Recently, our country has seen renewed national attention on issues of racial equity and justice. As a result, employees and customers are more inclined to report incidents of racism they witness–with many of these going viral on social media. Read on for some best practices for employers if you receive a report that an employee has made a racist statement online.
1. Don’t ignore it
First, we always recommend responding to the report. It doesn’t matter if an employee, customer, or vendor made the statement. No matter the source, not responding could lead to the situation escalating.
For example, the offending post might go viral and result in additional pressure on you to take action. Further, not responding right away (or after additional complaints) could create the impression that you don’t take racism seriously, harming the company’s reputation.
Finally, and perhaps most importantly, if an employee is making racist statements outside of work, then they may also be making them at work. If this is the case, it could damage your efforts to create a respectful and inclusive workplace and ultimately result in a complaint.
Top Tip: While we do recommend taking action right away, we do not generally recommend monitoring employees’ social media activity. This may be perceived as an invasion of privacy and may expose you to protected information about employees (e.g., their membership in a protected class).
2. Investigate promptly
The next step is to inform the person who reported the statement that you will investigate the situation. From there:
- Review the details of the comment,
- Confirm it is actually your employee,
- Consider the severity of their message, and
- Evaluate whether or not it could be considered a violation of your harassment or discrimination policy.
If the statement does go against your company’s policies, meet with the employee to explain your concerns and the consequences of their post.
Generally, we recommend taking action in proportion to the severity of the statement. Would you have terminated the employee for the statement had they said it in the workplace? If so, you may want to consider termination.
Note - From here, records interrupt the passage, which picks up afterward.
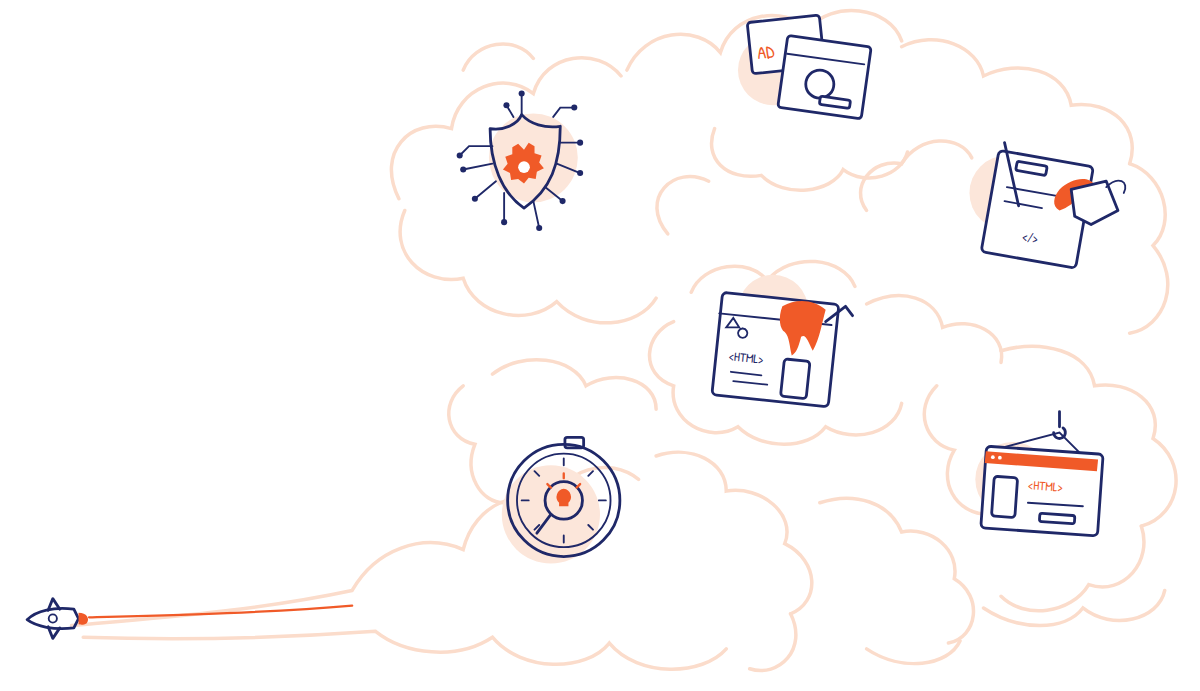
<!DOCTYPE html>
<html lang="en">
<head>
<meta charset="utf-8">
<title>Launch Services</title>
<link rel="stylesheet" href="https://fonts.googleapis.com/css2?family=Patrick+Hand&display=swap">
<style>
:root{
  --paper:#ffffff;
  --ink:#1f2868;
  --flame:#f05a28;
  --blush:#fbdccb;
  --blush-soft:#fce6da;
}
html,body{margin:0;padding:0;overflow:hidden;background:var(--paper)}
.stage{width:1200px;height:691px;position:relative;overflow:hidden}
.stage svg{display:block;width:1200px;height:691px}
.cloud{fill:none;stroke:var(--blush);stroke-width:3;stroke-linecap:round}
.glow{fill:var(--blush-soft)}
.line{fill:none;stroke:var(--ink);stroke-width:2.4;stroke-linecap:round;stroke-linejoin:round}
.thin{fill:none;stroke:var(--ink);stroke-width:1.6;stroke-linecap:round}
.card{fill:var(--paper);stroke:var(--ink);stroke-width:2.4;stroke-linejoin:round}
.accent{fill:var(--flame)}
.accent-line{fill:none;stroke:var(--flame);stroke-width:2;stroke-linecap:round}
.ink{fill:var(--ink)}
.label{font-family:'Patrick Hand',cursive;font-size:11px;fill:var(--ink)}
.label-hot{font-family:'Patrick Hand',cursive;font-size:11px;fill:var(--flame)}
.ad-label{font-family:'Patrick Hand',cursive;font-size:15px;fill:var(--flame)}
</style>
</head>
<body>
<a href="#" class="stage" aria-label="Launch services">
<svg viewBox="0 0 1024 591" xmlns="http://www.w3.org/2000/svg">
<defs>
  <circle id="circuit-node" r="2.6" class="ink"/>
</defs>

<g id="smoke-clouds">
  <path class="cloud" d="M60 535 C140 528 220 522 300 505 C320 470 360 455 395 470 C405 430 445 415 470 435 C480 400 520 390 545 410"/>
  <path class="cloud" d="M70 545 C160 548 250 545 320 540 C345 560 390 565 420 545 C445 575 500 575 520 550 C545 580 600 578 620 555"/>
  <path class="cloud" d="M340 170 C320 130 350 100 385 110 C390 75 430 60 455 80 C465 45 510 40 530 65"/>
  <path class="cloud" d="M345 180 C330 215 360 245 395 238 C405 270 450 280 475 258 C500 285 545 280 560 255"/>
  <path class="cloud" d="M395 60 C405 35 440 30 455 50"/>
  <path class="cloud" d="M535 60 C550 25 595 20 615 45 C625 10 670 5 690 25 C710 0 760 5 770 35"/>
  <path class="cloud" d="M770 40 C800 25 835 40 840 65 C870 50 910 60 915 90 C950 85 975 110 965 140"/>
  <path class="cloud" d="M965 140 C995 150 1005 190 985 210 C1010 240 995 280 965 285"/>
  <path class="cloud" d="M610 110 C600 135 620 155 650 150 C670 170 710 165 720 145 C740 160 770 150 775 130"/>
  <path class="cloud" d="M570 200 C545 170 575 140 605 155"/>
  <path class="cloud" d="M740 180 C725 160 745 135 770 140 C785 115 820 115 830 135"/>
  <path class="cloud" d="M575 275 C550 285 545 320 575 330 C570 360 605 380 630 365 C650 385 690 385 705 365 C730 380 765 370 770 345"/>
  <path class="cloud" d="M590 250 C600 225 640 220 655 240 C675 215 720 220 730 245"/>
  <path class="cloud" d="M740 260 C770 245 800 255 805 280 C830 270 860 285 855 310"/>
  <path class="cloud" d="M800 330 C780 350 790 380 815 385 C800 410 815 440 845 440"/>
  <path class="cloud" d="M855 300 C890 290 930 300 935 330 C965 325 995 345 985 375 C1015 395 1010 440 975 450"/>
  <path class="cloud" d="M975 450 C985 480 960 510 930 500 C915 525 875 530 855 510"/>
  <path class="cloud" d="M395 330 C375 345 380 375 405 380 C395 405 410 430 430 430"/>
  <path class="cloud" d="M420 320 C445 300 490 305 500 330 C525 315 560 325 560 350"/>
  <path class="cloud" d="M560 390 C590 380 620 395 620 420 C650 415 680 440 670 465 C700 480 700 515 675 525"/>
  <path class="cloud" d="M675 525 C690 555 665 580 640 572"/>
  <path class="cloud" d="M700 430 C730 420 760 430 770 455 C795 450 820 470 815 495 C840 510 835 545 810 550"/>
  <path class="cloud" d="M740 555 C770 575 810 570 820 548"/>
  <path class="cloud" d="M840 520 C870 540 910 540 925 520 C950 540 990 530 995 505"/>
</g>

<g id="rocket">
  <path class="accent-line" d="M75 528 C150 526 230 524 300 518" stroke="var(--blush)"/>
  <path class="line" d="M22 530 C30 522 45 519 62 521 L66 529 L62 537 C45 539 30 536 22 530 Z"/>
  <circle class="thin" cx="44" cy="529" r="3.5"/>
  <path class="line" d="M50 521 L44 512 L40 522 M50 537 L44 546 L40 536"/>
  <path class="accent" d="M66 524 C73 524 76 529 73 533 C70 535 67 534 66 534 Z"/>
</g>

<g id="security-shield">
  <circle class="glow" cx="455" cy="135" r="38"/>
  <path class="line" d="M418 110 C430 112 442 106 445 98 C452 106 465 110 478 108 C478 140 470 162 447 178 C428 165 418 140 418 110 Z"/>
  <path class="accent" d="M447 128 l4 -6 5 3 0 6 6 2 -2 6 4 5 -6 3 -1 6 -6 -1 -4 5 -5 -4 -6 1 -1 -6 -6 -3 4 -5 -2 -6 6 -2 0 -6 5 -3 Z"/>
  <circle cx="447" cy="143" r="5" fill="var(--paper)"/>
  <path class="thin" d="M420 125 L400 125 L392 133 M420 140 L395 145 M423 155 L405 170 M430 165 L430 190 M438 100 L432 90 M445 98 L445 80 M472 100 L478 92 L490 92 M478 122 L495 122 M475 140 L495 148 M465 160 L480 172 M455 172 L460 195"/>
  <use href="#circuit-node" x="392" y="133"/><use href="#circuit-node" x="395" y="145"/>
  <use href="#circuit-node" x="405" y="170"/><use href="#circuit-node" x="430" y="190"/>
  <use href="#circuit-node" x="432" y="90"/><use href="#circuit-node" x="445" y="80"/>
  <use href="#circuit-node" x="490" y="92"/><use href="#circuit-node" x="495" y="122"/>
  <use href="#circuit-node" x="495" y="148"/><use href="#circuit-node" x="480" y="172"/>
  <use href="#circuit-node" x="460" y="195"/>
</g>

<g id="ad-browser">
  <circle class="glow" cx="660" cy="60" r="30"/>
  <rect class="card" x="640" y="16" width="62" height="44" rx="3" transform="rotate(-6 671 38)"/>
  <text class="ad-label" x="646" y="48" transform="rotate(-6 671 38)">AD</text>
  <rect class="card" x="668" y="35" width="72" height="62" rx="3" transform="rotate(8 704 66)"/>
  <path class="thin" d="M672 46 L738 55" />
  <circle class="line" cx="700" cy="72" r="12"/>
  <rect class="card" x="700" y="84" width="26" height="7" rx="2" transform="rotate(8 713 87)"/>
</g>

<g id="design-sheet">
  <circle class="glow" cx="860" cy="165" r="32"/>
  <rect class="card" x="845" y="135" width="82" height="88" rx="4" transform="rotate(10 886 179)"/>
  <rect class="card" x="868" y="140" width="26" height="8" rx="2" transform="rotate(10 881 144)"/>
  <path class="thin" d="M860 160 L905 168 M858 172 L890 178"/>
  <text class="label" x="873" y="208" transform="rotate(10 886 205)">&lt;/&gt;</text>
  <path class="line" d="M858 122 L870 176"/>
  <path class="accent" d="M905 162 C915 152 930 150 935 158 C925 162 920 175 905 180 C898 176 900 168 905 162 Z"/>
  <path class="card" d="M915 162 L945 155 L955 180 L932 192 L918 185 Z"/>
  <path class="thin" d="M945 160 C955 150 965 155 960 165"/>
</g>

<g id="html-canvas">
  <circle class="glow" cx="660" cy="265" r="30"/>
  <rect class="card" x="612" y="255" width="100" height="88" rx="4" transform="rotate(6 662 299)"/>
  <path class="thin" d="M614 268 L710 278"/>
  <path class="thin" d="M620 280 l6 -8 5 8 Z M634 281 a4 4 0 1 0 0.1 0"/>
  <text class="label" x="622" y="310" transform="rotate(6 640 308)">&lt;HTML&gt;</text>
  <path class="thin" d="M624 318 L650 321 M626 326 L655 329"/>
  <rect class="card" x="668" y="308" width="22" height="32" rx="3" transform="rotate(6 679 324)"/>
  <path class="accent" d="M668 262 C680 255 695 256 705 265 C702 275 700 290 694 300 C690 292 688 285 684 288 C682 296 680 302 676 304 C674 296 674 288 670 284 C666 282 664 272 668 262 Z"/>
  <path class="line" d="M705 275 L722 262 L728 270"/>
</g>

<g id="idea-stopwatch">
  <circle class="glow" cx="470" cy="440" r="42"/>
  <rect class="card" x="482" y="374" width="16" height="9" rx="2"/>
  <circle class="line" cx="481" cy="428" r="48" stroke-width="3"/>
  <circle class="thin" cx="481" cy="428" r="40"/>
  <g class="thin">
    <path d="M481 392 V398 M481 458 V464 M445 428 H451 M511 428 H517 M456 403 l4 4 M506 403 l-4 4 M456 453 l4 -4 M506 453 l-4 -4"/>
  </g>
  <circle class="line" cx="481" cy="428" r="16"/>
  <path class="line" d="M470 440 L458 456"/>
  <path class="accent" d="M481 418 a7 7 0 0 1 4 12 v3 h-8 v-3 a7 7 0 0 1 4 -12 Z"/>
  <path class="accent-line" d="M470 417 l-3 -3 M492 417 l3 -3 M481 409 v-4"/>
</g>

<g id="hanging-page">
  <circle class="glow" cx="865" cy="410" r="32"/>
  <path class="line" d="M905 352 V365 M900 370 a5 5 0 1 0 8 -4"/>
  <path class="thin" d="M848 385 L905 370 L935 400"/>
  <rect class="card" x="840" y="385" width="100" height="70" rx="4" transform="rotate(4 890 420)"/>
  <path class="accent" d="M842 386 L938 393 L937 403 L841 396 Z"/>
  <circle cx="848" cy="391" r="1.6" fill="var(--paper)"/><circle cx="854" cy="391.5" r="1.6" fill="var(--paper)"/>
  <rect class="card" x="848" y="408" width="20" height="34" rx="3" transform="rotate(4 858 425)"/>
  <text class="label-hot" x="878" y="420" transform="rotate(4 900 418)">&lt;HTML&gt;</text>
  <path class="thin" d="M878 430 L925 433"/>
  <rect class="card" x="888" y="440" width="30" height="7" rx="2" transform="rotate(4 903 443)"/>
</g>
</svg>
</a>
</body>
</html>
If less severe, a formal warning or requiring the employee to attend anti-discrimination training may be a more suitable response.
3. Keep in mind applicable laws
Section 7 of the NLRA protects employees when discussing the terms and conditions of employment. This includes, for example, wages, hours, and treatment from management. If the statement you’re investigating was not related to work, then it is not protected by Section 7.
Additionally, some states have employment protections for lawful off-duty conduct or political affiliations. These don’t prevent you from disciplining an employee for racist speech. However, they do make it important that you be able to show and explain how their off-duty post violated your policies.
Discipline and termination always come with some risk. But you can reduce that risk by having documentation that shows the legitimate business reason for the discipline or termination.
Top Tip: The First Amendment to the US Constitution does not protect employee speech in private-sector workplaces. Meaning, unless you’re a public agency, the First Amendment is not relevant at work. Learn more about important laws that may impact your business here.
4. Circle back
Assuming you do take disciplinary action for the comment, we recommend letting the person that contacted you know. Circling back to let them know that you have dealt with the situation may help further de-escalate the situation.
Don’t worry, you can keep this broad! No need to share all the details.
5. Company-wide communication
After responding to this specific employee and their statement, now would also be a good time to consider addressing your entire team. Your communication should cover expectations for professional use of social media and reiterating the company’s stance on listing you as their employer on a social media page.
We typically recommend against regulating employees’ personal social media presence. However, you are certainly within your rights to outline guidelines and how you’ll handle situations as they arise.
Below is a sample internal communication you may want to consider, and you can find our complete policy on this topic by searching “Social Media” in the HR Support Center. Feel free to edit this policy to suit your needs and company culture.
Sample Internal Communication
[Company name] values our employees and their rights to privacy outside of work. With that said, it has come to our attention that some employees are making racially insensitive and offensive comments in public places on social media while having the company name publicly displayed on their profile.
Please note that [Company name] strives to maintain a diverse and professional work environment. Our goal is for all employees, regardless of race or other protected characteristics, to feel included and free from harassment and discrimination.
We do not monitor social media usage at the company level. However, in the event an inappropriate post or comment is brought to our attention, we will investigate the situation and take action as if the comment was made in a work environment.
If you choose to list [Company name] as your employer on your profile, please be aware that you may be seen as representing the company in your comments, especially on public pages and articles. We in no way require or expect you to list your work information on your social media profile. If you intend to engage in risky or offensive behavior online, we recommend that you remove or restrict your employer and other personally identifiable information accordingly. However, keep in mind that even without our company listed on your profile, the internet makes this information easily accessible.
Please use this time to review our social media policy for further information as well as our harassment prevention policy. If you feel you have been harassed or discriminated against at work, we sincerely ask that you report this conduct to your manager or [contact name/number], so we may investigate thoroughly and take steps to prevent further harm.
What Do You Think?
How has your business responded to issues of racism in light of recent events? Have you or someone you know witnessed a racist statement from an employee online? If so, how did you respond?
For more resources to manage your employees and create a strong company culture of inclusivity, log on to our HR Support Center. (Free for all SDP clients!) And don’t forget to follow us out on Facebook, Twitter, and LinkedIn for even more business tips & tricks!
Photo by Tracy Le Blanc from Pexels